As a therapist, I also try to find a balance between being validating and supportive yet also holding people accountable and encouraging them to grow. I can be challenging and direct, while also being nurturing and responding with empathy.
Additionally, I think it’s important we examine oppressive social systems that negatively impact our mental health. Hierarchical power dynamics, that unless dismantled, make it very difficult to heal. I like to step away from the idea that an individual’s mental health is dependent on their own actions, but rather shaped by societal constructs. I welcome discussion around these topics, as well as feedback for how I show up in our space.
Education and Experience
I have a Master of Arts in Art Therapy from The George Washington University. I also completed a Bachelor of Science in Sociology with a women’s studies emphasis. I am a Licensed Graduate Professional Art Therapist, LGPAT in the state of Maryland (#ATG348) and a Board Certified Art Therapist, ATR-BC (#21-430). I am supervised by Roselynn Vanderpool, LCPAT (ATC063), ATR-BC (13-211).
My interest in becoming an art therapist started many years ago when I worked alongside an art therapist in a domestic violence shelter. I was able to see how art making along with therapy could help people heal and process traumatic experiences in ways that language alone is sometimes unable to do. After working at the shelter for three years, I decided to go back to school to become an art therapist myself.
Since then, I have done clinical work with Arlington County Government, a CBT-focused private practice, an art therapy private practice, and schools around Montgomery County and Prince George’s County. Throughout my career I have also been able to present at a variety of professional conferences. After years of experience in both private and public settings, I decided to create Lavender Place Art Therapy.
In my work, I utilize Jungian approaches to art therapy—namely active imagination and dream work—while also incorporating a multi-cultural and intersectional social justice lens. I have a special interest in attachment styles, somatic therapy, parts work, and occasionally pull from Emotion-Focused Therapy (EFT) and Internal Family Systems (IFS).
My passion for human rights and social issues—including race, class, gender and sexuality—continually inform my practice.

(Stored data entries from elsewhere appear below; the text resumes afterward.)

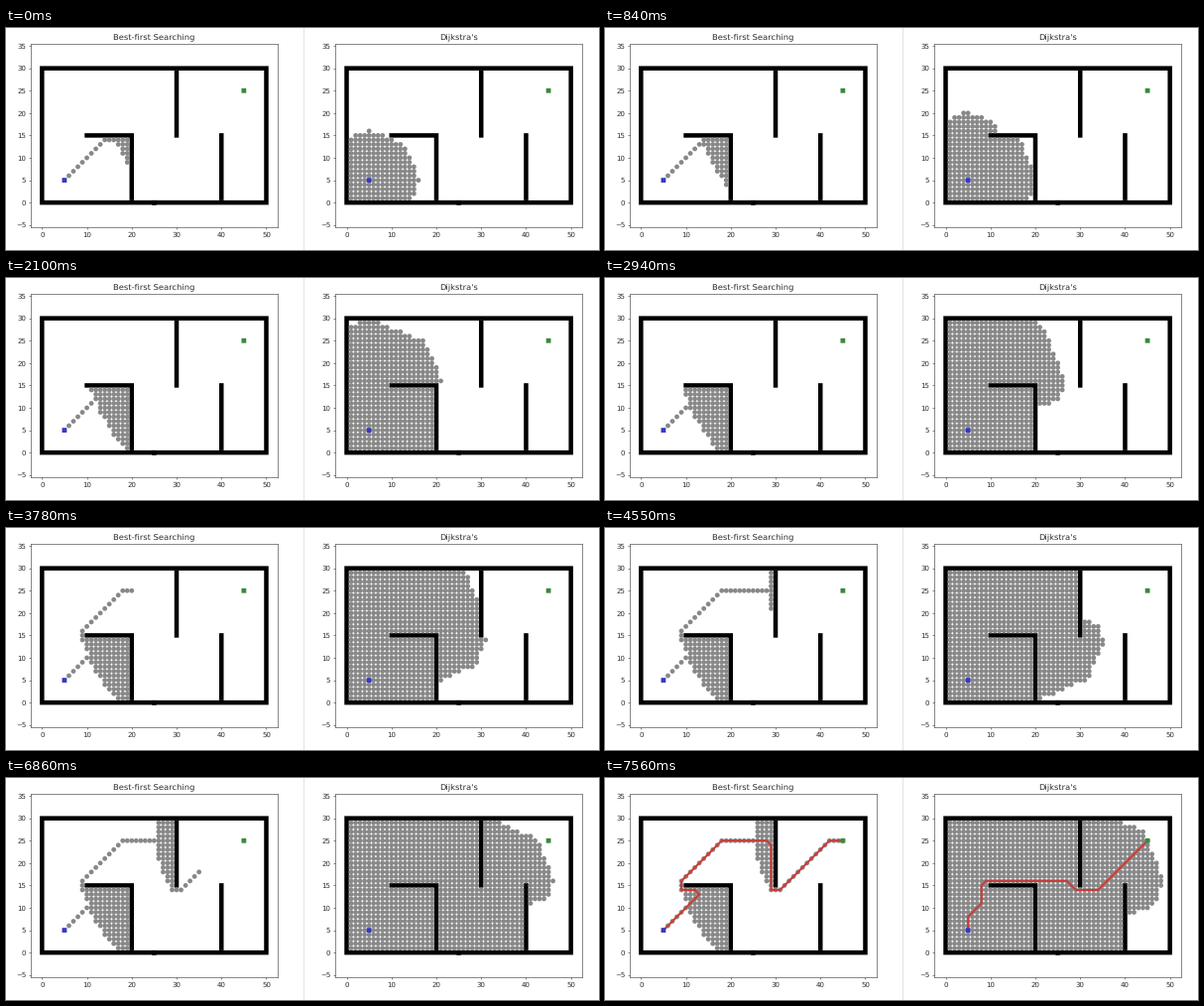
A matplotlib script for the animation above (7.77 s loop, 598x224 px).

```python
import math

import matplotlib.pyplot as plt
from matplotlib.animation import FuncAnimation
from matplotlib.collections import PathCollection
from matplotlib.patches import Rectangle
from matplotlib.path import Path

INK = "#2b2b2b"
plt.rcParams.update({
    "font.family": "DejaVu Sans", "text.hinting": "none",
    "text.color": INK, "axes.edgecolor": INK,
    "xtick.color": INK, "ytick.color": INK,
})

W, H, DPI = 598, 224, 50
FRAMES, INTERVAL = 111, 70
FINISH = 108        # both searches are done and their paths appear
START, GOAL = (5, 5), (45, 25)
RADIUS = 0.53       # of a dot, in cells

WALL_LINES = [
    [(25, 0), (50, 0), (50, 30), (0, 30), (0, 0), (25, 0)],
    [(10, 15), (20, 15), (20, 1)],
    [(30, 29), (30, 15)],
    [(40, 1), (40, 15)],
]


def wall_cells():
    cells = set()
    for line in WALL_LINES:
        for (x0, y0), (x1, y1) in zip(line, line[1:]):
            n = max(abs(x1 - x0), abs(y1 - y0))
            cells |= {(x0 + (x1 - x0) * k // n, y0 + (y1 - y0) * k // n)
                      for k in range(n + 1)}
    return cells


WALLS = wall_cells()


def neighbors(cell):
    """Free neighbours; diagonal moves may not cut wall corners."""
    x, y = cell
    for dx in (-1, 0, 1):
        for dy in (-1, 0, 1):
            steps = {(x + dx, y + dy), (x + dx, y), (x, y + dy)}
            if (dx or dy) and not steps & WALLS:
                yield (x + dx, y + dy), math.hypot(dx, dy)


def search(greedy):
    """Return the cells in the order they are closed, and the path found."""
    cost, parent = {START: 0}, {START: None}
    queue = {(0, START)}
    closed = {}
    while GOAL not in closed:
        item = min(queue)
        queue.remove(item)
        cell = item[1]
        closed[cell] = True
        for nxt, step in neighbors(cell):
            new = cost[cell] + step
            if nxt not in parent or (not greedy and new < cost[nxt]):
                cost[nxt], parent[nxt] = new, cell
                queue.add((math.dist(nxt, GOAL) if greedy else new, nxt))

    route = [GOAL]
    while parent[route[-1]]:
        route.append(parent[route[-1]])
    return list(closed)[1:], route


class Panel:
    def __init__(self, fig, left, title, greedy, pace):
        self.pace = pace
        order, route = search(greedy)
        self.discs = [Path.circle(c, RADIUS) for c in order]

        ax = fig.add_axes([left / W, 1 - 201 / H, 248.8 / W, 185.2 / H])
        ax.set(xlim=(-2.5, 52.5), ylim=(-5.5, 35.5),
               xticks=range(0, 51, 10), yticks=range(-5, 36, 5))
        ax.set_title(title)
        for line in WALL_LINES:
            ax.plot(*zip(*line), color="black", lw=6.5, snap=False,
                    solid_capstyle="projecting", solid_joinstyle="miter")

        self.dots = PathCollection([], color="#888888", lw=0, zorder=2.5,
                                   transform=ax.transData)
        ax.add_collection(self.dots, autolim=False)
        self.route, = ax.plot(*zip(*route), color="#cc3a36", lw=3, zorder=3)
        for (x, y), color in ((START, "#3838bc"), (GOAL, "#3a8a3a")):
            ax.add_patch(Rectangle((x - RADIUS, y - RADIUS), 2 * RADIUS,
                                   2 * RADIUS, color=color, lw=0,
                                   snap=False, zorder=4))

    def show(self, frame):
        done = frame >= FINISH
        n = len(self.discs) if done else self.pace(frame)
        self.dots.set_paths(self.discs[:n])
        self.route.set_visible(done)


# Plotting slows down as dots pile up.
def best_first_pace(t):
    return round(23 + 2.11 * t - 0.0047 * t ** 2)


def dijkstra_pace(t):
    batch = 25
    return 203 + batch * int((10.3 * t - 3.7e-5 * t ** 3) // batch)


fig = plt.figure(figsize=(W / DPI, H / DPI), dpi=DPI, facecolor="white")
panels = [
    Panel(fig, 25, "Best-first Searching", True, best_first_pace),
    Panel(fig, 332.2, "Dijkstra's", False, dijkstra_pace),
]
fig.add_artist(plt.Line2D([299.5 / W] * 2, [0, 1], color="#e2e2e2", lw=1.4))


def draw(frame):
    for panel in panels:
        panel.show(frame)
    return []


anim = FuncAnimation(fig, draw, frames=FRAMES, interval=INTERVAL, repeat=True)
plt.show()
```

In tandem with my anti-racism commitment, I acknowledge the Piscataway people, on whose land I am working.